**REQUIRED WORK**. Go through the records and extract every line with the word "counterFade".

==== DATA PROVIDED ====

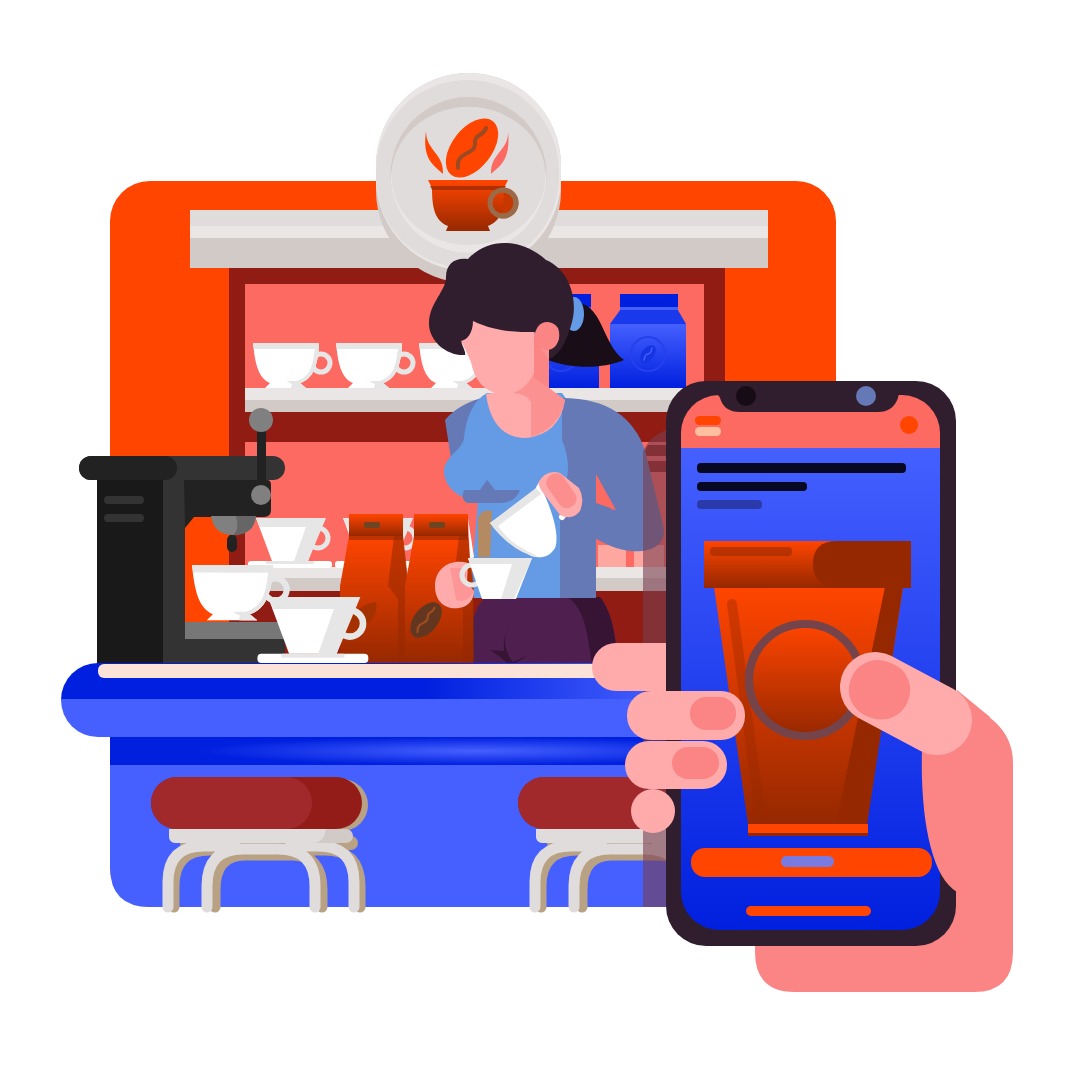
<!DOCTYPE html>
<html lang="en">
<head>
<meta charset="utf-8">
<title>Coffee shop mobile order</title>
<style>
:root{--orange:#ff4500;--rust:#962800;--maroon:#911c14;--coral:#fc6a62;--blue:#4560ff;--navy:#0020df;--stone:#e0dcdb;--stone-light:#e9e6e5;--stone-dark:#d2cac7;--ink:#301e2f;--skin:#ffabab;--skin-mid:#fb8484;--shirt:#659ae4;--shirt-dark:#6479b5;--seat:#a1292b;--sand:#b9a184}
html,body{margin:0;background:#fff;overflow:hidden}
svg{display:block;width:1072px;height:1072px}
.orange{fill:var(--orange)}.rust{fill:var(--rust)}.maroon{fill:var(--maroon)}.coral{fill:var(--coral)}
.blue{fill:var(--blue)}.navy{fill:var(--navy)}.stone{fill:var(--stone)}.stone-light{fill:var(--stone-light)}.stone-dark{fill:var(--stone-dark)}
.ink{fill:var(--ink)}.skin{fill:var(--skin)}.skin-mid{fill:var(--skin-mid)}.shirt{fill:var(--shirt)}.shirt-dark{fill:var(--shirt-dark)}
.white{fill:#fff}.china{fill:#e6e6e6}.line{fill:none;stroke-linecap:round}
</style>
</head>
<body>
<svg viewBox="0 0 1072 1072" role="img" aria-label="A barista pours coffee behind a counter while a hand orders a takeaway cup on a phone">
<defs>
  <linearGradient id="roast" x1="0" y1="0" x2="0" y2="1"><stop offset="0" stop-color="#ff4500"/><stop offset="1" stop-color="#962800"/></linearGradient>
  <linearGradient id="blueFade" x1="0" y1="0" x2="0" y2="1"><stop offset="0" stop-color="#4560ff"/><stop offset="1" stop-color="#0020df"/></linearGradient>
  <linearGradient id="counterFade"><stop offset=".6" stop-color="#0020df"/><stop offset="1" stop-color="#4560ff"/></linearGradient>
  <radialGradient id="counterGlow" cx=".66" cy=".5" r=".5"><stop offset="0" stop-color="#4560ff"/><stop offset="1" stop-color="#0020df"/></radialGradient>
  <clipPath id="screen"><rect x="681" y="395" width="259" height="535" rx="38"/></clipPath>
  <clipPath id="counterSlab"><path d="M666 663H98a37 37 0 0 0 0 74H666Z"/></clipPath>
  <clipPath id="signFace"><circle cx="468.500" cy="175" r="78"/></clipPath>
  <g id="teacup">
    <circle class="line" cx="68" cy="20" r="9" stroke="#e6e6e6" stroke-width="5"/>
    <path class="white" d="M0 0H66C65 23 60 36 47 40L53 45H12L17 40C5 35 2 20 0 0Z"/>
    <path class="china" d="M0 0H66L65 6H24C25 24 28 37 39 41L38 45H53L47 40C60 36 65 23 66 0Z"/>
    <path class="white" d="M6 6H62C60 26 56 34 44 38H20C10 34 7 20 6 6Z"/>
    <path class="china" d="M50 6H62C60 26 56 34 44 38L40 45H53L47 40C60 36 65 23 66 0H0L1 6Z"/>
  </g>
  <g id="dripper">
    <circle class="line" cx="62" cy="20" r="10" stroke="#e6e6e6" stroke-width="5"/>
    <path class="white" d="M0 0H68L52 43H16Z"/>
    <path class="china" d="M0 0H70L52 43H38L50 9H4Z"/>
    <rect class="white" x="-8" y="43" width="84" height="7" rx="3"/>
    <rect class="china" x="10" y="43" width="48" height="3" rx="1"/>
  </g>
  <g id="bean">
    <ellipse rx="34" ry="20" transform="rotate(-52)"/>
    <path class="line" d="M-14 20C-16 2 4 8 3-5C2-14 12-12 14-20" stroke="#9c4a21" stroke-width="4"/>
  </g>
  <g id="blueBag">
    <rect class="navy" x="10" width="58" height="15"/>
    <path class="blue" d="M10 13H68V17L76 30H0L10 17Z"/>
    <rect y="30" width="76" height="64" fill="url(#blueFade)"/>
    <path class="navy" d="M0 30L10 16H68L76 30Z" opacity=".6"/>
    <circle class="line" cx="38" cy="60" r="17" stroke="#2540ec" stroke-width="2"/>
    <ellipse cx="38" cy="60" rx="10" ry="6" transform="rotate(-52 38 60)" fill="#1734e4"/>
    <path class="line" d="M34 66Q35 60 38 60T42 54" stroke="#4560ff" stroke-width="1.5"/>
  </g>
  <g id="roastBag">
    <path fill="url(#roast)" d="M9 22H63L68 72V149H0V72Z"/>
    <path class="rust" d="M54 22H63L69 72V149H58V85L48 72Z" opacity=".55"/>
    <rect x="9" width="54" height="22" fill="url(#roast)"/>
    <rect x="24" y="8" width="16" height="6" rx="2" fill="#6f4423"/>
    <path class="rust" d="M9 22H63V26H9Z" opacity=".6"/>
  </g>
  <g id="stool">
    <g class="line" stroke-linecap="butt" stroke="#b9a184" stroke-width="11">
      <path d="M174 907V886Q174 850 210 850H240M215 907V890Q215 855 245 855H292Q322 855 322 890V907M300 850H325Q360 850 360 886V907"/>
    </g>
    <rect x="180" y="836" width="178" height="14" rx="7" fill="#b9a184"/>
    <rect x="158" y="779" width="210" height="52" rx="26" fill="#b9a184"/>
    <g class="line" stroke-linecap="butt" stroke="#e0dcdb" stroke-width="11">
      <path d="M168 907V882Q168 846 204 846H235M290 846H318Q354 846 354 882V907M207 907V886Q207 849 243 849H278Q315 849 315 886V907"/>
    </g>
    <rect class="stone-dark" x="169" y="829" width="184" height="14" rx="7"/>
    <path class="stone" d="M169 829H326Q324 843 312 843H176Q169 843 169 836Z"/>
    <rect x="151" y="777" width="211" height="52" rx="26" fill="#931c18"/>
    <rect x="151" y="777" width="161" height="52" rx="26" fill="#a1292b"/>
  </g>
</defs>

<g id="shop-wall">
  <rect class="orange" x="110" y="181" width="726" height="726" rx="40"/>
  <rect class="maroon" x="229" y="260" width="496" height="410"/>
  <rect class="coral" x="245" y="284" width="459" height="104"/>
  <rect class="coral" x="245" y="442" width="459" height="125"/>
  <g id="shelves">
    <path class="stone-dark" d="M245 388H704V412H245ZM245 567H704V591H245Z"/>
    <path class="stone-light" d="M245 388H704V400H245ZM245 567H704V578H245Z"/>
  </g>
  <rect class="stone" x="190" y="210" width="578" height="58"/>
  <rect class="stone-light" x="190" y="226" width="578" height="12"/>
  <rect class="stone-dark" x="190" y="238" width="578" height="30"/>
</g>

<g id="shelf-goods">
  <use href="#teacup" x="253" y="343"/><use href="#teacup" x="336" y="343"/><use href="#teacup" x="419" y="343"/>
  <use href="#blueBag" x="523" y="294"/><use href="#blueBag" x="610" y="294"/>
  <use href="#dripper" x="256" y="518"/><use href="#dripper" x="343" y="518"/>
  <path fill="#fda7a0" d="M598 545H626V567H598ZM634 545H664V567H634Z"/>
  <path fill="#911c14" d="M648 445H668V456H642ZM648 461H668V472H642Z"/>
</g>

<g id="sign">
  <rect class="stone-dark" x="376" y="73" width="185" height="210" rx="92.500"/>
  <rect class="stone-light" x="376" y="73" width="185" height="198" rx="92.500"/>
  <rect class="stone" x="376" y="80" width="183" height="188" rx="91"/>
  <circle class="stone-dark" cx="468.500" cy="175" r="78"/>
  <g clip-path="url(#signFace)">
    <ellipse class="stone-light" cx="468.500" cy="184" rx="78" ry="77"/>
    <ellipse class="stone" cx="468.500" cy="176" rx="77" ry="69"/>
  </g>
  <path class="orange" d="M426 131C426 151 444 153 443 174C434 165 422 160 426 131Z"/>
  <path class="coral" d="M508 131C509 151 490 153 491 174C500 166 511 160 508 131Z"/>
  <g class="orange"><use href="#bean" x="472" y="148"/></g>
  <circle cx="503" cy="203" r="13" fill="#c73700" stroke="#9b6a48" stroke-width="5"/>
  <path fill="url(#roast)" d="M428 180H508L504 188C504 210 501 221 488 226L490 231H446L448 226C435 221 432 208 432 188Z"/>
  <path class="rust" d="M430 186H506L504 190H432Z" opacity=".7"/>
  <circle class="line" cx="503" cy="203" r="13" stroke="#9b6a48" stroke-width="5"/>
</g>

<g id="barista">
  <path fill="#190d18" d="M570 302C604 300 600 342 624 360C600 370 568 368 548 360V330Z"/>
  <ellipse class="shirt" cx="574" cy="314" rx="10" ry="17"/>
  <path fill="#4f1f50" d="M468 664C468 630 474 606 486 597H600C612 612 617 640 617 664Z"/>
  <path fill="#381434" d="M567 597H600C612 612 617 640 617 664H592C588 640 586 608 567 597ZM508 628Q500 645 514 664H508Q500 656 490 650L504 651Q503 638 508 628ZM529 655L514 664H508Z"/>
  <path class="shirt-dark" d="M445 420Q460 402 490 396L470 440L452 465Z"/>
  <path class="shirt" d="M487 393H562L596 440V598H470L478 500C458 500 443 486 444 469C447 455 462 450 464 438C466 416 474 400 487 393Z"/>
  <path class="shirt-dark" d="M562 398C608 398 634 418 645 450L663 525C668 545 650 553 630 551C605 548 585 532 566 516L582 486L614 511L596 474V598H560V500Q575 470 562 440Z"/>
  <path class="coral" d="M596 474L616 510L596 503Z"/>
  <path class="shirt-dark" d="M464 490H480L487 480L495 490H520Q515 503 500 503H468Q460 500 464 490Z"/>
  <path class="skin" d="M486 394Q492 438 526 438Q560 434 565 400L549 388V345H510V390Z"/>
  <path class="skin-mid" d="M513 393Q528 388 534 372V345H549V388L565 400Q560 428 531 437V402Q527 394 513 393Z" opacity=".65"/>
  <path class="skin" d="M460 338L473 320H535L534 372Q524 394 499 394Q476 389 471 362Z"/>
  <path class="ink" d="M429 322C430 302 446 291 446 277C446 263 456 257 468 259C490 235 524 240 546 260C570 270 578 300 572 322C566 346 557 356 549 359V345L534 332C516 332 496 332 473 321C473 333 467 340 461 341C463 348 466 352 465 355C446 356 428 340 429 322Z"/>
  <path class="skin-mid" d="M534 340C534 324 551 317 558 328C563 342 553 351 540 348L549 359V388L534 378Z"/>
  <ellipse class="skin-mid" cx="547" cy="336" rx="12" ry="14"/>
</g>

<g id="roast-bags">
  <use href="#roastBag" x="340" y="514"/><use href="#roastBag" x="405" y="514"/>
  <g fill="#62361f"><use href="#bean" transform="translate(426 620) scale(.6)"/></g>
  <path fill="#a53000" d="M348 632Q350 606 376 602Q380 624 348 632Z"/>
</g>

<g id="pouring">
  <path fill="#b38a61" d="M478 557V520Q480 508 492 511L490 557Z"/>
  <path class="white" d="M468 518L474 557L470 560Z"/>
  <path class="skin" d="M468 563C452 558 435 567 435 586C435 602 446 610 459 608C468 607 474 600 474 591L467 583Z"/>
  <path class="skin-mid" d="M450 568H466V584L474 591Q468 604 456 600Z" opacity=".5"/>
  <circle class="line" cx="472" cy="575" r="10" stroke="#e6e6e6" stroke-width="5"/>
  <path class="white" d="M468 558H532L516 599H482Z"/>
  <path class="china" d="M468 558H532L514 599H501L512 564H470Z"/>
  <path class="line" d="M537 494Q543 472 555 489Q577 500 562 517" stroke="#fff" stroke-width="6"/>
  <path class="white" d="M490 523L541 487C552 510 560 535 555 548C548 560 534 559 526 553C516 548 502 540 490 523Z"/>
  <path class="china" d="M490 523L536 488L541 494L498 526C512 546 526 549 538 557Q514 554 490 523Z"/>
  <path class="skin" d="M538 483Q546 469 560 473L579 488Q585 499 580 511Q572 521 560 515L541 490Z"/>
  <rect class="skin-mid" x="552" y="472" width="19" height="38" rx="9" transform="rotate(-35 561 491)" opacity=".75"/>
</g>

<g id="coffee-machine">
  <rect x="97" y="470" width="67" height="194" fill="#191919"/>
  <rect x="163" y="475" width="22" height="189" fill="#333"/>
  <path fill="#222" d="M184 480H267Q271 480 271 485V510Q271 517 264 517H194L185 528Z"/>
  <rect x="185" y="622" width="100" height="18" fill="#777"/>
  <rect x="185" y="639" width="100" height="25" fill="#333"/>
  <path fill="#808080" d="M211 516H256Q254 535 233 535Q214 535 211 516Z"/>
  <path fill="#666" d="M236 516H256Q254 535 233 535Q240 530 236 516Z"/>
  <rect x="227" y="535" width="10" height="17" rx="5" fill="#222"/>
  <rect x="79" y="456" width="206" height="24" rx="12" fill="#333"/>
  <rect x="79" y="456" width="98" height="24" rx="12" fill="#222"/>
  <rect x="104" y="496" width="40" height="8" rx="4" fill="#333"/>
  <rect x="104" y="514" width="40" height="8" rx="4" fill="#333"/>
  <rect x="257" y="420" width="9" height="76" fill="#222"/>
  <circle cx="261" cy="420" r="12" fill="#808080"/><circle cx="261" cy="495" r="10" fill="#808080"/>
  <use href="#teacup" transform="translate(192 565) scale(1.23)"/>
</g>
<use href="#dripper" transform="translate(268 597) scale(1.32)"/>

<g id="counter">
  <path class="blue" d="M110 730H680V907H150Q110 907 110 867Z"/>
  <rect x="110" y="737" width="556" height="28" fill="url(#counterGlow)"/>
  <g clip-path="url(#counterSlab)">
    <rect x="61" y="663" width="605" height="37" fill="url(#counterFade)"/>
    <rect class="blue" x="61" y="699" width="605" height="38"/>
  </g>
  <rect x="98" y="664" width="560" height="14" rx="6" fill="#fbe3d9"/>
  <use href="#stool"/><use href="#stool" x="367"/>
</g>

<g id="palm-back">
  <path class="skin-mid" d="M755 900H940L957 692L994 721Q1013 738 1013 763V952Q1013 992 974 992H795Q755 992 755 952Z"/>
</g>

<g id="phone">
  <path d="M643 907V452Q648 438 666 430V907Z" fill="#7a3f4f" opacity=".6"/>
  <path class="skin" d="M666 643H616A24 24 0 0 0 616 691H666Z"/>
  <rect class="ink" x="666" y="381" width="290" height="565" rx="40"/>
  <g clip-path="url(#screen)">
    <rect x="681" y="447" width="259" height="483" fill="url(#blueFade)"/>
    <rect class="coral" x="681" y="395" width="259" height="53"/>
  </g>
  <path class="ink" d="M712 390H906Q898 393 898 398Q893 412 878 412H740Q724 412 720 398Q719 394 712 394Z"/>
  <circle cx="746" cy="396" r="10" fill="#170b16"/><circle cx="866" cy="396" r="10" fill="#6479b5"/>
  <rect class="orange" x="695" y="416" width="26" height="9" rx="4.500"/>
  <rect x="695" y="427" width="26" height="9" rx="4.500" fill="#ffc0a0"/>
  <circle class="orange" cx="909" cy="425" r="9"/>
  <g id="text-bars" fill="#070922">
    <rect x="697" y="463" width="209" height="10" rx="4"/>
    <rect x="697" y="482" width="110" height="9" rx="4"/>
    <rect x="697" y="500" width="65" height="9" rx="4" fill="#2b3aaa"/>
  </g>
  <g id="takeaway-cup">
    <path fill="url(#roast)" d="M714 587H903L867 824H748Z"/>
    <path class="rust" d="M885 587H903L867 824H836Z"/>
    <path class="line" d="M732 604L759 806" stroke="#962800" stroke-width="10" opacity=".4"/>
    <rect class="orange" x="748" y="824" width="120" height="12"/>
    <rect class="rust" x="748" y="833" width="120" height="3"/>
    <rect x="704" y="541" width="207" height="47" fill="url(#roast)"/>
    <path class="rust" d="M911 541H837Q813 541 813 564Q813 584 834 588H911Z"/>
    <rect class="rust" x="710" y="547" width="82" height="9" rx="4" opacity=".55"/>
    <circle cx="805" cy="680" r="56" fill="url(#roast)" stroke="#75434a" stroke-width="8"/>
  </g>
  <rect class="orange" x="691" y="848" width="241" height="29" rx="14"/>
  <rect x="781" y="856" width="53" height="11" rx="5.500" fill="#7a7be0"/>
  <rect class="orange" x="746" y="906" width="125" height="10" rx="5"/>
</g>

<g id="hand">
  <path class="skin-mid" d="M922 750C920 820 932 878 957 892L990 892V717L957 690Z"/>
  <path class="line" d="M875 687L937 720" stroke="#ffabab" stroke-width="70"/>
  <rect class="skin-mid" x="849" y="661" width="61" height="58" rx="28" transform="rotate(20 880 690)"/>
  <rect class="skin" x="627" y="691" width="118" height="49" rx="24"/>
  <rect class="skin-mid" x="690" y="697" width="46" height="33" rx="16"/>
  <rect class="skin" x="625" y="741" width="102" height="48" rx="24"/>
  <rect class="skin-mid" x="672" y="747" width="47" height="32" rx="16"/>
  <circle class="skin" cx="653" cy="811" r="22"/>
</g>
</svg>
</body>
</html>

====

**RESULT OF THIS TASK**.
  <linearGradient id="counterFade"><stop offset=".6" stop-color="#0020df"/><stop offset="1" stop-color="#4560ff"/></linearGradient>
    <rect x="61" y="663" width="605" height="37" fill="url(#counterFade)"/>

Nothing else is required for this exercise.